After a night of sleep, I came to the conclusion that Martin's article was effective. Because it required me to think the article had faulty qualities, while the core-idea was right. And that was the very idea of 'double think'! Then I started thinking, what other areas could you apply this to? Pick one!
- My perception of the internet is that it's indiscriminately linear—we forget things the day after they are published. So how could you make it less linear?
- The perception of food is that it doesn't do well in e-commerce—they perish and people value touch. So how can you sell food via the internet?
- My perception of restaurants is that it requires a genius cook, who is both expensive and hard to handle. So how can you start a restaurant without such an individual, or better yet, how can you start a restaurant with one?
Martin's method for coming up a business-model looks like this:
In other words, you need to identify your core-customers, understand that their decision-process is not linear; understand the equally multi-dimensional architecture of your business, industry, and economy; and come out with a product/service that meets these opportunities.
Whether this is the best way to come up with an impossible idea, I'm not sure.
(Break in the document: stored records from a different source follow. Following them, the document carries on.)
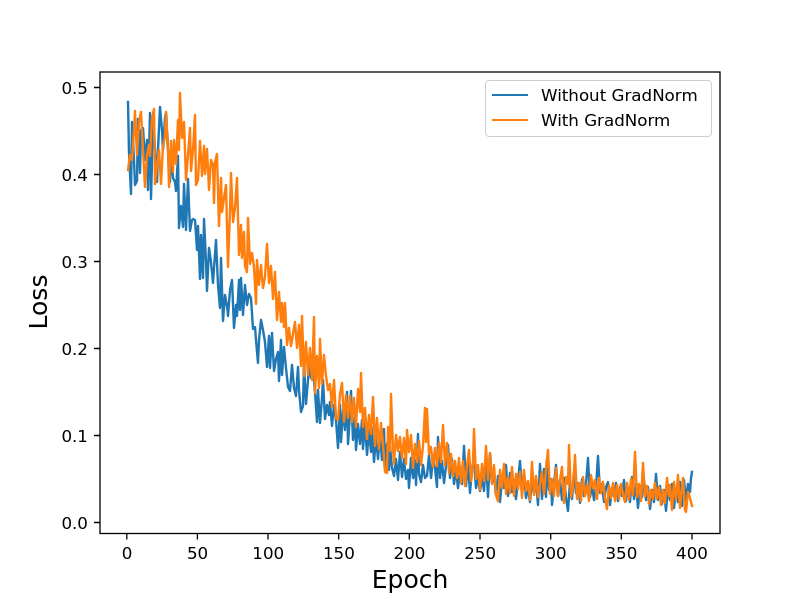
<!DOCTYPE html>
<html lang="en">
<head>
<meta charset="utf-8">
<title>Training loss by epoch</title>
<style>
:root { --without: #1f77b4; --with: #ff7f0e; --ink: #000; --paper: #fff; --legend-edge: #ccc; }
* { box-sizing: border-box; margin: 0; padding: 0; }
html, body { width: 801px; height: 600px; overflow: hidden; background: var(--paper); }
.chart { position: relative; width: 801px; height: 600px; color: var(--ink); font: 16.7px/20px "DejaVu Sans", sans-serif; }
.plot { position: absolute; inset: 0; display: block; }
.frame, .ticks { fill: none; stroke: var(--ink); stroke-width: 1.3; }
.series { fill: none; stroke-width: 2.4; stroke-linejoin: round; stroke-linecap: square; }
.series.without { stroke: var(--without); }
.series.with { stroke: var(--with); }
.loss-scale { position: absolute; left: 40px; top: 78px; width: 48px; height: 455px; display: flex; flex-direction: column; justify-content: space-between; text-align: right; list-style: none; }
.epoch-scale { position: absolute; left: 107px; top: 543px; width: 605px; display: flex; justify-content: space-between; list-style: none; }
.epoch-scale li { width: 40px; text-align: center; }
.axis-title { position: absolute; font-size: 25px; line-height: 30px; text-align: center; white-space: nowrap; }
.epoch-title { left: 100px; top: 565px; width: 620px; }
.loss-title { left: -61px; top: 287px; width: 200px; transform: rotate(-90deg); }
.legend { position: absolute; left: 485px; top: 80px; width: 227px; height: 57px; padding: 4px 6px; display: flex; flex-direction: column; gap: 5px; background: var(--paper); border: 1.5px solid var(--legend-edge); border-radius: 4px; list-style: none; }
.legend li { display: flex; align-items: center; gap: 13px; white-space: nowrap; }
.key { width: 36px; height: 2.5px; flex: none; }
.key.without { background: var(--without); }
.key.with { background: var(--with); }
</style>
</head>
<body>
<main class="chart">
<svg class="plot" width="801" height="600" viewBox="0 0 801 600" role="img" aria-label="Line chart of loss over 400 epochs, without and with GradNorm">
<polyline class="series without" points="128,102 129,152 131,194 132,122 134,160 135,185 137,181 138,119 140,173 141,130 143,128 145,160 147,140 148,190 150,113 151,199 153,122 155,150 157,182 158,150 160,107 162,130 163,150 165,118 166,113 168,150 170,182 171,150 173,178 175,182 176,191 178,156 179,228 181,206 183,227 184,184 186,230 188,179 190,231 192,220 193,219 195,220 197,250 198,226 200,279 201,235 203,278 204,219 206,262 207,291 209,248 211,262 213,283 214,268 216,240 218,285 220,308 221,258 223,321 225,295 227,306 228,316 230,290 232,280 234,328 236,305 237,316 239,280 240,310 241,278 243,315 245,285 247,305 249,294 251,298 253,329 255,327 256,340 258,363 259,340 261,320 263,330 265,342 267,367 269,336 270,368 272,333 274,371 276,359 278,352 279,381 281,340 282,375 284,347 286,368 288,387 290,391 292,365 294,388 296,396 298,367 299,390 301,412 303,406 304,365 306,404 308,380 309,364 311,378 313,369 315,392 317,422 318,390 320,423 322,398 323,380 325,419 327,405 329,415 330,402 332,426 334,405 336,420 338,448 340,405 341,442 343,410 345,430 347,392 348,444 350,415 351,391 353,440 355,416 356,450 358,424 360,444 362,420 363,449 365,423 367,455 369,430 371,452 372,428 374,462 376,438 378,459 380,434 382,460 384,429 385,468 387,444 389,470 390,446 392,468 394,476 396,459 398,480 400,452 402,477 404,459 406,479 408,470 409,488 411,458 413,478 415,460 416,485 418,434 419,474 421,482 423,465 425,478 427,476 429,455 431,478 433,460 435,468 437,487 438,437 440,478 442,461 444,483 446,466 448,445 450,478 452,459 454,484 456,469 458,488 460,471 462,484 464,446 466,486 468,463 470,493 472,468 474,462 476,488 478,477 480,491 482,476 484,491 486,459 488,497 490,454 492,483 494,474 496,495 498,476 500,502 502,481 504,488 506,465 508,496 510,473 512,492 514,480 516,499 518,481 520,461 522,490 524,475 526,498 528,487 530,502 532,480 534,493 536,482 538,505 540,464 542,499 544,469 546,497 547,459 549,490 551,479 552,505 554,484 556,465 558,496 560,480 562,500 564,478 566,498 568,511 570,482 572,499 574,474 576,493 578,483 580,503 582,479 584,496 586,484 588,458 590,497 592,485 594,500 596,487 598,456 600,493 602,484 604,502 606,487 608,482 610,505 612,488 614,496 616,483 618,501 620,487 622,496 624,480 626,501 628,488 630,502 632,477 634,499 636,484 638,508 640,486 642,497 644,481 646,500 648,487 650,509 652,490 654,502 656,474 658,500 660,486 662,504 664,490 666,511 668,488 670,500 672,484 674,508 676,489 678,502 680,482 682,506 684,480 686,500 688,484 690,492 691,478 692,472"/>
<polyline class="series with" points="128,170 130,155 132,160 134,130 135,111 137,155 139,122 141,112 143,150 145,187 147,155 149,145 150,156 152,118 154,109 155,184 157,165 159,150 161,184 163,146 165,137 166,112 168,150 169,187 171,141 173,172 174,140 176,164 178,120 179,150 180,93 182,138 184,122 186,180 188,155 190,128 191,171 193,150 195,115 196,185 198,180 200,141 202,176 204,146 205,174 207,149 209,190 211,160 213,165 214,203 215,162 217,154 219,226 221,178 222,212 224,198 226,185 228,267 230,210 231,173 233,222 235,208 237,178 239,255 241,225 242,258 244,232 245,266 247,272 248,218 250,264 252,253 254,267 256,304 257,260 259,285 261,265 263,288 265,277 267,244 269,283 271,266 273,299 275,272 277,320 279,292 281,322 282,303 284,327 285,303 287,345 289,328 291,346 293,334 295,322 297,348 299,325 301,366 302,316 304,376 306,342 308,375 310,348 312,380 314,317 315,393 317,356 319,388 320,339 322,384 324,355 326,376 328,390 330,384 332,407 334,380 336,418 338,420 340,394 342,383 344,422 346,395 348,418 350,396 352,422 354,398 356,427 358,389 360,412 361,373 363,427 365,408 367,439 369,415 371,434 373,397 375,446 377,418 379,449 381,423 383,444 385,472 387,473 388,427 390,451 391,394 393,449 394,464 396,435 398,451 400,437 402,458 404,438 406,464 407,430 409,452 411,435 413,468 415,444 417,462 419,441 421,465 423,446 425,408 426,442 427,409 429,454 431,447 433,467 435,448 437,466 439,443 441,462 443,425 445,465 447,443 449,473 451,454 453,476 455,461 457,478 459,458 461,483 463,461 465,486 467,466 469,450 471,481 473,462 474,429 476,479 478,465 480,490 482,464 484,481 486,446 488,480 490,453 492,484 494,465 496,495 498,501 500,470 502,488 504,464 506,494 508,477 510,493 512,467 514,496 516,474 518,489 520,472 522,498 524,470 526,491 528,481 530,500 532,462 534,495 536,476 538,497 540,484 542,472 544,494 546,469 548,450 550,494 552,479 554,496 556,468 558,496 560,480 562,467 564,503 566,477 568,484 569,445 571,497 573,487 575,455 577,499 579,483 581,501 583,477 585,496 587,485 589,501 591,475 593,488 595,480 597,499 599,478 601,493 603,482 605,498 607,509 609,486 611,498 613,483 615,501 617,485 619,499 621,484 623,495 625,502 627,483 629,499 631,479 633,495 635,452 637,497 639,484 641,501 643,463 645,496 647,486 649,504 651,490 653,499 655,483 657,499 659,487 661,505 663,490 665,503 667,478 669,496 670,485 672,510 674,482 676,500 678,475 680,508 682,487 683,478 685,510 686,512 688,492 690,498 692,506"/>
<rect class="frame" x="100" y="72" width="620" height="461.5"/>
<path class="ticks" d="M94 87.5h6M94 174.5h6M94 261.5h6M94 348.5h6M94 435.5h6M94 522.5h6M126.8 533.5v6M197.4 533.5v6M268 533.5v6M338.7 533.5v6M409.3 533.5v6M480 533.5v6M550.7 533.5v6M621.3 533.5v6M692 533.5v6"/>
</svg>
<ol class="loss-scale"><li>0.5</li><li>0.4</li><li>0.3</li><li>0.2</li><li>0.1</li><li>0.0</li></ol>
<ol class="epoch-scale"><li>0</li><li>50</li><li>100</li><li>150</li><li>200</li><li>250</li><li>300</li><li>350</li><li>400</li></ol>
<p class="axis-title epoch-title">Epoch</p>
<p class="axis-title loss-title">Loss</p>
<ul class="legend">
<li><span class="key without"></span>Without GradNorm</li>
<li><span class="key with"></span>With GradNorm</li>
</ul>
</main>
</body>
</html>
But it seems like a logical thing to do after you come up with an idea and are looking to place it within a commercial context.
He uses one example throughout the article, that of Red Hat Linux, which, I completely agree, is one of the best examples to choose. It is free software, but it's a commercial success, which goes against conventional thinking, at least at that time. And instead of just acting as a commodity or becoming proprietary charge-ware, they decided to make a services-company out of it, and a market-leader at that. So how would you turn your open-source product into a commercial success? If that isn't 'double think', I don't know what is.